== Segment start ==
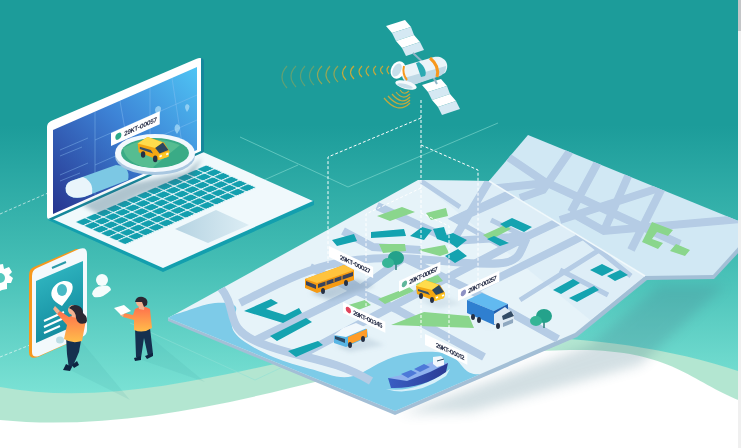
<!DOCTYPE html>
<html lang="en">
<head>
<meta charset="utf-8">
<title>Vehicle tracking</title>
<style>
:root{--teal:#1c9c9a;--teal-deep:#12a0ae;--mint:#b3e6d1;--map:#e6f3f9;--map-far:#d1e8f4;--road:#b5cce5;--edge:#a3bfd6;--park:#8ad68c;--water:#7dcbe8;--block:#14a3b0;--ink:#232b45;--navy:#15304f;--orange:#f7981d;--yellow:#ffc21f;--white:#fff}
html,body{margin:0;width:741px;height:448px;overflow:hidden;background:var(--white)}
svg{display:block}
.road{fill:none;stroke:var(--road);stroke-width:8}
.road-thin{fill:none;stroke:var(--road);stroke-width:5}
.park{fill:var(--park)}
.block{fill:var(--block)}
.signal{fill:none;stroke:var(--white);stroke-width:1;stroke-dasharray:3 2}
.wave{fill:none;stroke:#c5a93c;stroke-width:1.2}
.plate text{font:700 6.4px Inter,"Open Sans",sans-serif;fill:var(--ink)}
.plate rect{fill:var(--white)}
.guide{fill:none;stroke:#8fe0d6;stroke-opacity:.55}
</style>
</head>
<body>
<svg width="741" height="448" viewBox="0 0 741 448" role="img" aria-label="Satellite tracking of vehicles on a map, laptop and phone">
<defs>
<linearGradient id="sky" x2="0" y2="1"><stop offset=".28" stop-color="#1c9c9a"/><stop offset=".58" stop-color="#43bdb4"/><stop offset=".88" stop-color="#7be2d5"/></linearGradient>
<linearGradient id="screen" x1="1" y1="0" x2="0" y2="1"><stop stop-color="#4fc4f4"/><stop offset=".45" stop-color="#3d83d6"/><stop offset="1" stop-color="#27348f"/></linearGradient>
<linearGradient id="phone-screen" x2=".3" y2="1"><stop stop-color="#35bdc6"/><stop offset="1" stop-color="#128a9e"/></linearGradient>
<linearGradient id="shirt" x2="0" y2="1"><stop stop-color="#ff6f4d"/><stop offset="1" stop-color="#ffbd4a"/></linearGradient>
<linearGradient id="trackpad" x2="1"><stop stop-color="#b5d3e2"/><stop offset="1" stop-color="#dcedf4"/></linearGradient>
<linearGradient id="hull" x2="1"><stop stop-color="#3a5fc4"/><stop offset="1" stop-color="#2b3a94"/></linearGradient>
<linearGradient id="shade" x2="1" y2=".4"><stop stop-color="#7d98b0" stop-opacity=".5"/><stop offset="1" stop-color="#7d98b0" stop-opacity="0"/></linearGradient>
<filter id="soft" x="-30%" y="-30%" width="160%" height="160%"><feGaussianBlur stdDeviation="6"/></filter>
<filter id="blur-small" x="-30%" y="-50%" width="160%" height="200%"><feGaussianBlur stdDeviation="2"/></filter>
<pattern id="keys" width="11" height="9" patternUnits="userSpaceOnUse"><rect width="11" height="9" fill="#e9f6fa"/><rect x=".5" y=".5" width="9.7" height="7.7" rx="1" fill="#139fae"/></pattern>
<clipPath id="near-clip"><path d="M168 318 418 180 489 181 645 276 575 333 395 411Z"/></clipPath>
<clipPath id="far-clip"><path d="M489 181 528 135 741 222V244L713 275 645 276Z"/></clipPath>
<clipPath id="screen-clip"><path d="M53 130 197 67V150L53 214Z"/></clipPath>
<g id="van">
<path d="M-14-5-5-11 10-6 15 2 14 7 5 10-13 3Z" fill="#f3a712"/>
<path d="M-14-5-5-11 9-6 2-1Z" fill="#ffdc4c"/>
<path d="M2-1 9-6 14 1 6 4Z" fill="#2c4861"/>
<path d="M-12-2-2 1 0 4-12 0Z" fill="#35506a"/>
<path d="M5 5 15 2 14 7 5 10Z" fill="#ffc928"/>
<g fill="#263044"><ellipse cx="-9" cy="5" rx="2" ry="3"/><ellipse cx="2" cy="9" rx="2" ry="3"/></g>
<path d="M6 7 8 6M12 5 14 4" stroke="#fff" stroke-width="1.5"/>
</g>
<g id="tree">
<path d="M0 3V15" stroke="#2a7f78" stroke-width="1.5"/><ellipse cy="3" rx="8" ry="7" fill="#24a28b"/><ellipse cx="-8" cy="8" rx="6" ry="5" fill="#35b596"/>
</g>
<g id="panel">
<path d="M0 6 19 0 25 7 6 13Z" fill="#fff"/><path d="M6 13 25 7 28 15 10 21Z" fill="#d5e9f3"/><path d="M10 21 28 15 34 22 16 28Z" fill="#fff"/><path d="M16 28 34 22 38 30 20 36Z" fill="#d5e9f3"/>
</g>
</defs>

<g id="background">
<rect width="741" height="448" fill="url(#sky)"/>
<path d="M0 387C110 408 230 372 340 350S620 330 741 372V448H0Z" fill="var(--mint)"/>
<path d="M0 420C90 429 190 413 290 388S470 352 570 350 690 381 741 401V448H0Z" fill="var(--white)"/>
<path class="guide" d="M240 137 348 187 498 123M130 323 255 380 370 326M203 207 298 165"/>
<path class="signal" stroke-opacity=".6" d="M0 214 48 193M0 357 30 345"/>
</g>

<g id="map">
<path d="M400 414 590 345 660 285 725 285 640 365 470 412Z" fill="#4a7c8c" opacity=".24" filter="url(#soft)"/>
<path d="M168 318V321L395 415 577 337 647 280 714 279 741 250V220L645 272 395 408Z" fill="var(--edge)"/>
<path d="M168 318 418 180 489 181 645 276 575 333 395 411Z" fill="var(--map)"/>
<path d="M489 181 528 135 741 222V244L713 275 645 276Z" fill="var(--map-far)"/>
<g clip-path="url(#near-clip)">
<path d="M418 180H489L645 276 590 320Z" fill="#d9ecf6" opacity=".55"/>
<path d="M160 318C192 312 202 301 228 303 252 308 213 321 245 342S301 365 327 374C366 387 367 356 420 352S451 378 486 374L395 420Z" fill="var(--water)"/>
<path class="road" d="M220 287C240 310 221 327 260 343S330 357 371 381M240 303C300 273 335 251 430 260S515 263 528 235M254 341 360 289 405 257M303 354 393 306 530 235 645 181M310 267 350 288 396 309 484 357M359 288 334 271M404 258 472 291 558 339M472 291 599 228M377 206 453 241 528 236M453 241 489 181M455 220 545 180M343 231 373 247 421 250"/>
<path class="road-thin" d="M508 193 453 219 505 248M491 220 528 238M544 208 604 247 520 300M575 231 631 276M560 270 608 295M421 181 460 207"/>
<g class="park">
<path d="M377 216 402 207 415 212 390 221ZM426 213 446 208 448 216 431 220ZM379 244 405 244 406 251 383 253ZM418 250 445 245 449 253 440 256ZM483 235 505 225 511 229 490 240ZM391 325 424 312 469 316 474 328ZM378 299 409 287 414 291 385 304ZM345 306 365 300 371 305 353 312ZM415 283 438 275 443 281 420 289Z"/>
</g>
<g class="block">
<path d="M371 232 404 229 406 236 371 238ZM410 236 422 227 432 230 424 240ZM433 229 444 227 449 243 437 239ZM442 237 453 233 467 240 457 248ZM332 240 354 234 357 241 337 246ZM445 256 458 249 467 256 455 263ZM500 224 512 218 532 227 524 232 511 226 506 228ZM487 239 494 236 509 243 500 246ZM244 311 271 299 278 303 266 309 285 315 299 308 302 313 283 323ZM270 336 306 318 312 322 277 341ZM288 351 318 341 323 345 296 357ZM553 290 573 279 580 283 561 294ZM569 298 594 286 599 290 577 302ZM590 270 602 264 614 270 602 276ZM607 276 620 270 628 275 615 281Z"/>
</g>
</g>
<g clip-path="url(#far-clip)">
<path class="road" d="M508 157 545 182 680 244M570 151 543 190 520 198M598 162 571 212M629 174 603 233M662 188 631 250M480 190 547 183M570 212 604 231 741 219M560 220 662 187"/>
<path class="park" d="M652 222 673 230 668 236 657 232 652 239 663 243 658 249 642 242ZM676 244 690 250 685 256 670 251Z"/>
</g>
<path d="M489 181 645 276" stroke="#f1f9fc" stroke-width="1.5"/>
<use href="#tree" x="396" y="255"/><use href="#tree" x="544" y="313"/>
</g>

<g id="signal-lines" class="signal">
<path d="M421 100V339M421 118 328 157V263M421 145 478 170V281M421 188 366 214V308M421 213 449 226V342"/>
</g>

<g id="satellite">
<g class="wave">
<path d="M389 66q-4 4 0 8M383 66q-5 4 0 8M376 66q-5 4 0 9M369 66q-6 5 0 10M362 66q-6 6 0 11M354 66q-7 6 0 13M346 66q-7 7 0 14" />
<path opacity=".7" d="M338 66q-8 8 0 16M330 66q-8 9 0 17M322 66q-9 9 0 18"/><path opacity=".4" d="M314 66q-9 10 0 19M305 66q-9 10 0 20M296 66q-10 10 0 21M287 66q-10 11 0 22"/>
<path d="M400 90q4 6 9 1M396 92q7 9 14 2M392 94q10 12 18 3M388 96q12 14 22 4M384 98q14 17 26 5"/>
</g>
<use href="#panel" x="386" y="20"/><use href="#panel" x="422" y="79"/>
<path d="M413 53 427 66 437 84" fill="none" stroke="#8fb4c6" stroke-width="2"/>
<path d="M403 66 434 57C444 55 451 64 445 73L413 85C403 84 399 74 403 66Z" fill="#eaf4f9"/>
<path d="M404 78 446 66C446 71 444 74 440 76L413 85C408 84 405 82 404 78Z" fill="#bfd9e6"/>
<path d="M430 58C436 63 439 70 437 77" fill="none" stroke="var(--orange)" stroke-width="3"/>
<path d="M416 63 419 62C425 66 427 73 425 76L421 77Z" fill="#2baab2"/>
<ellipse cx="398" cy="70" rx="7" ry="9" fill="#fff" transform="rotate(28 398 70)"/>
<ellipse cx="397" cy="70" rx="4" ry="7" fill="#c7dfea" transform="rotate(28 397 70)"/>
<path d="M404 66Q402 74 407 80" fill="none" stroke="var(--orange)" stroke-width="2"/>
<ellipse cx="406" cy="85" rx="11" ry="4" fill="#f5fafc" transform="rotate(14 406 85)"/>
<ellipse cx="405" cy="86" rx="8" ry="2" fill="#c7dfea" transform="rotate(14 405 86)"/>
</g>

<g id="laptop">
<path d="M48 220 163 272 314 205V201L203 153Z" fill="#139fae"/>
<path d="M48 217 203 152 313 201 163 268Z" fill="#f0f9fc"/>
<path d="M47 127Q47 123 51 121L196 59Q203 56 203 62V152L51 219Q47 220 47 216Z" fill="#fff"/>
<path d="M201 58Q204 58 204 62V152L52 220 48 219 201 151Z" fill="#16879b"/>
<path d="M53 130 197 67V150L53 214Z" fill="url(#screen)"/>
<g clip-path="url(#screen-clip)" fill="none" stroke="#8fc4f2" stroke-opacity=".4">
<path d="M95 112V196M120 101 132 170M150 88V160M172 78 184 157M95 140 197 95M95 165 197 120M60 150 88 138M60 156 82 147M60 175 88 163M60 181 80 173"/>
</g>
<g fill="#a8dbf7" opacity=".75"><path d="M158 117Q152 108 158 106 164 106 158 117ZM177 134Q172 127 177 124 183 126 177 134ZM187 112Q183 106 187 104 192 105 187 112Z"/></g>
<rect width="143" height="54" fill="url(#keys)" transform="matrix(.92 -.4 .93 .42 75 222)"/>
<path d="M175 229 216 210 249 225 208 243Z" fill="url(#trackpad)"/>
<path d="M82 205 130 184 186 172 202 158 192 178 140 195 100 215Z" fill="#38647a" opacity=".35" filter="url(#blur-small)"/>
<g id="magnifier">
<path d="M71 181 116 165Q131 166 128 180L84 197Q70 200 66 192 64 184 71 181Z" fill="#7cc8e4"/>
<path d="M71 181 83 177Q94 182 92 194L84 197Q70 200 66 192 64 184 71 181Z" fill="#e9f5fb"/>
<ellipse cx="155" cy="156" rx="40" ry="19" fill="#a9c7e0"/>
<ellipse cx="155" cy="153" rx="40" ry="19" fill="#f2f8fd"/>
<ellipse cx="155" cy="153" rx="34" ry="15" fill="#3aab86"/>
<path d="M123 148Q150 133 180 145L152 168Q126 165 123 148Z" fill="#56bd91"/>
<use href="#van" transform="translate(153 149) scale(1.1)"/>
</g>
</g>

<g id="phone">
<path d="M29 275Q29 269 34 267L76 249 80 249V338L38 357Q29 360 29 352Z" fill="var(--orange)"/>
<path d="M32 276Q32 270 37 268L79 249Q87 246 87 254V330Q87 335 82 337L39 356Q32 358 32 352Z" fill="#f3f9fc"/>
<path d="M36 281 83 261V322L36 343Z" fill="url(#phone-screen)"/>
<path d="M52 268 66 262" stroke="#2a9aa8" stroke-width="2"/><ellipse cx="60" cy="340" rx="4" ry="3.5" fill="#bcdde6"/>
<path d="M62 306C52 301 49 295 53 288 58 280 68 279 72 284 75 291 68 298 62 306Z" fill="#fff"/><ellipse cx="62" cy="290" rx="5" ry="6" fill="#48b9c5"/>
<path d="M44 321 64 312M44 327 64 318M44 333 60 326" stroke="#fff" stroke-width="2"/>
</g>

<g id="gear" fill="#fff">
<path d="M-2 265 3 264 4 269 9 267 12 272 9 275 13 278 11 283 7 283 7 289 2 290-2 292Z"/><circle cx="0" cy="278" r="5" fill="#55c8be"/>
</g>
<g id="user-icon" fill="#f5fcfc"><ellipse cx="102" cy="280" rx="6" ry="6"/><path d="M92 294Q94 286 102 286 110 284 111 290 102 299 94 297Z"/></g>

<g id="people">
<path d="M66 368 76 335 130 400ZM136 358 148 335 205 382Z" fill="#3a9f9d" opacity=".12"/>
<g id="woman">
<path d="M66 336 82 335 79 352 73 366 69 369 67 354Z" fill="var(--navy)"/><path d="M63 370 66 364 72 367 70 371ZM72 365 77 361 79 365 74 368Z" fill="#0e2340"/>
<path d="M69 317Q79 312 86 320L82 341Q72 344 64 339L67 325 57 314 60 311Z" fill="url(#shirt)"/>
<path d="M57 314 53 309 55 306 60 311Z" fill="#f4b290"/>
<path d="M71 311 76 310 77 318 72 317Z" fill="#f4b290"/><circle cx="73" cy="310" r="5" fill="#f4b290"/>
<path d="M69 308Q73 303 79 306 83 308 83 313 89 318 86 323 78 326 76 318 76 311 69 308Z" fill="#2b2833"/>
</g>
<g id="man">
<path d="M135 328 150 328 153 354 148 356 144 338 141 358 136 357Z" fill="var(--navy)"/><path d="M134 358 141 356 141 360 135 361ZM145 356 153 353 153 356 147 359Z" fill="#0e2340"/>
<path d="M135 309Q143 304 150 309L152 328Q143 334 134 330L134 320 123 317 124 313 133 315Z" fill="url(#shirt)"/>
<path d="M138 303 145 304 144 310 139 309ZM124 313 120 312 120 315 123 317Z" fill="#f4b290"/><circle cx="141" cy="302" r="5" fill="#f4b290"/>
<path d="M135 302Q136 296 143 297 149 299 147 305L144 307 142 302Z" fill="#2b2833"/>
<path d="M114 308 124 305 131 311 121 315Z" fill="#fff"/>
</g>
</g>

<g id="vehicles">
<path d="M310 293 356 279 375 286 330 300ZM420 300 446 297 462 304 438 309ZM475 322 518 318 520 330 495 332ZM335 346 368 338 385 345 350 352Z" fill="url(#shade)" filter="url(#blur-small)"/>
<g id="bus">
<path d="M305 279 344 265 354 270 354 280 317 293 305 288Z" fill="#f59a12"/><path d="M305 279 344 265 354 270 317 283Z" fill="#ffc33d"/>
<path d="M306 281 316 285 316 289 306 285ZM318 284 353 272 353 276 318 288Z" fill="#39435c"/>
<path d="M326 281V285M334 278V282M342 275V280" stroke="#f59a12"/>
<g fill="#263044"><ellipse cx="323" cy="291" rx="2" ry="3"/><ellipse cx="346" cy="283" rx="2" ry="3"/></g>
</g>
<use href="#van" x="430" y="291"/>
<g id="truck">
<path d="M467 300 482 293 508 304 494 311Z" fill="#62baf0"/><path d="M467 300 494 311V325L467 313Z" fill="#2f7fd0"/><path d="M494 311 508 304V319L494 325Z" fill="#225fae"/>
<path d="M494 314 505 307 514 314V322L502 327 494 324Z" fill="#dfeaf3"/><path d="M502 316 511 311 514 316 503 320Z" fill="#344c66"/><path d="M503 323 513 319V323L503 327Z" fill="#8fa8c0"/>
<g fill="#263044"><ellipse cx="473" cy="317" rx="2" ry="3"/><ellipse cx="479" cy="320" rx="2" ry="3"/><ellipse cx="498" cy="326" rx="2" ry="3"/></g>
</g>
<g id="ambulance">
<path d="M334 336 355 325 367 329 368 337 346 347 334 343Z" fill="#58b5e4"/><path d="M334 335 343 328 356 323 367 328 346 337Z" fill="#f1f8fc"/><path d="M348 337 367 329V337L348 345Z" fill="#ff9c28"/><path d="M335 336 345 339 345 343 335 339Z" fill="#2c4861"/>
<g fill="#263044"><ellipse cx="350" cy="345" rx="2" ry="3"/><ellipse cx="363" cy="339" rx="2" ry="3"/></g>
</g>
<g id="ship">
<path d="M386 389Q415 394 450 369L446 376Q420 394 394 391Z" fill="#d7f0fa"/>
<path d="M388 378 405 378 433 364 448 363 446 372Q422 389 391 388Z" fill="url(#hull)"/>
<path d="M388 378 406 374 434 361 448 363 430 372 407 381Z" fill="#8fb2ee"/>
<path d="M401 374 411 370 417 373 408 378ZM414 369 424 364 430 367 420 372Z" fill="#4d79d8"/>
<path d="M433 357 441 356 444 359V365L437 367 433 364Z" fill="#f1f7fc"/><path d="M437 361 444 359" stroke="#2c4861"/>
</g>
</g>

<g id="plates" class="plate">
<g transform="matrix(.92 -.41 0 1 111 133)"><rect width="53" height="13"/><circle cx="8" cy="6.5" r="3.3" fill="#2aa88a"/><text x="14" y="9" textLength="36">29KT-00057</text></g>
<g transform="matrix(.9 .43 0 1 329 246)"><rect width="49" height="11"/><rect x="4" y="3" width="6" height="5" fill="#2b6cc4"/><text x="12" y="8" textLength="34">29KT-00027</text></g>
<g transform="matrix(.9 -.42 0 1 399 281)"><rect width="46" height="11"/><circle cx="6" cy="5.5" r="3" fill="#62b79b"/><text x="11" y="8" textLength="32">29KT-00057</text></g>
<g transform="matrix(.9 -.42 0 1 458 290)"><rect width="46" height="11"/><circle cx="6" cy="5.5" r="3" fill="#8d91c4"/><text x="11" y="8" textLength="32">29KT-00257</text></g>
<g transform="matrix(.9 .42 0 1 343 302)"><rect width="47" height="11"/><circle cx="6" cy="5.5" r="3" fill="#e0445c"/><text x="11" y="8" textLength="33">29KT-00345</text></g>
<g transform="matrix(.9 .42 0 1 425 334)"><rect width="47" height="11"/><rect x="3" y="4" width="7" height="4" rx="1" fill="var(--yellow)"/><text x="12" y="8" textLength="32">29KT-00012</text></g>
</g>

<g id="page-edge"><rect x="738" width="3" height="448" fill="#f0f0f0"/><rect x="738" width="3" height="31" fill="#c4c6c8"/></g>
</svg>
</body>
</html>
== Segment end ==
What to produce ▸ Retype, in the same exact form, the lines of the material above from the line holding "66 434 57C444" through the line holding "63 419 62C425".

The answer ▸
<path d="M403 66 434 57C444 55 451 64 445 73L413 85C403 84 399 74 403 66Z" fill="#eaf4f9"/>
<path d="M404 78 446 66C446 71 444 74 440 76L413 85C408 84 405 82 404 78Z" fill="#bfd9e6"/>
<path d="M430 58C436 63 439 70 437 77" fill="none" stroke="var(--orange)" stroke-width="3"/>
<path d="M416 63 419 62C425 66 427 73 425 76L421 77Z" fill="#2baab2"/>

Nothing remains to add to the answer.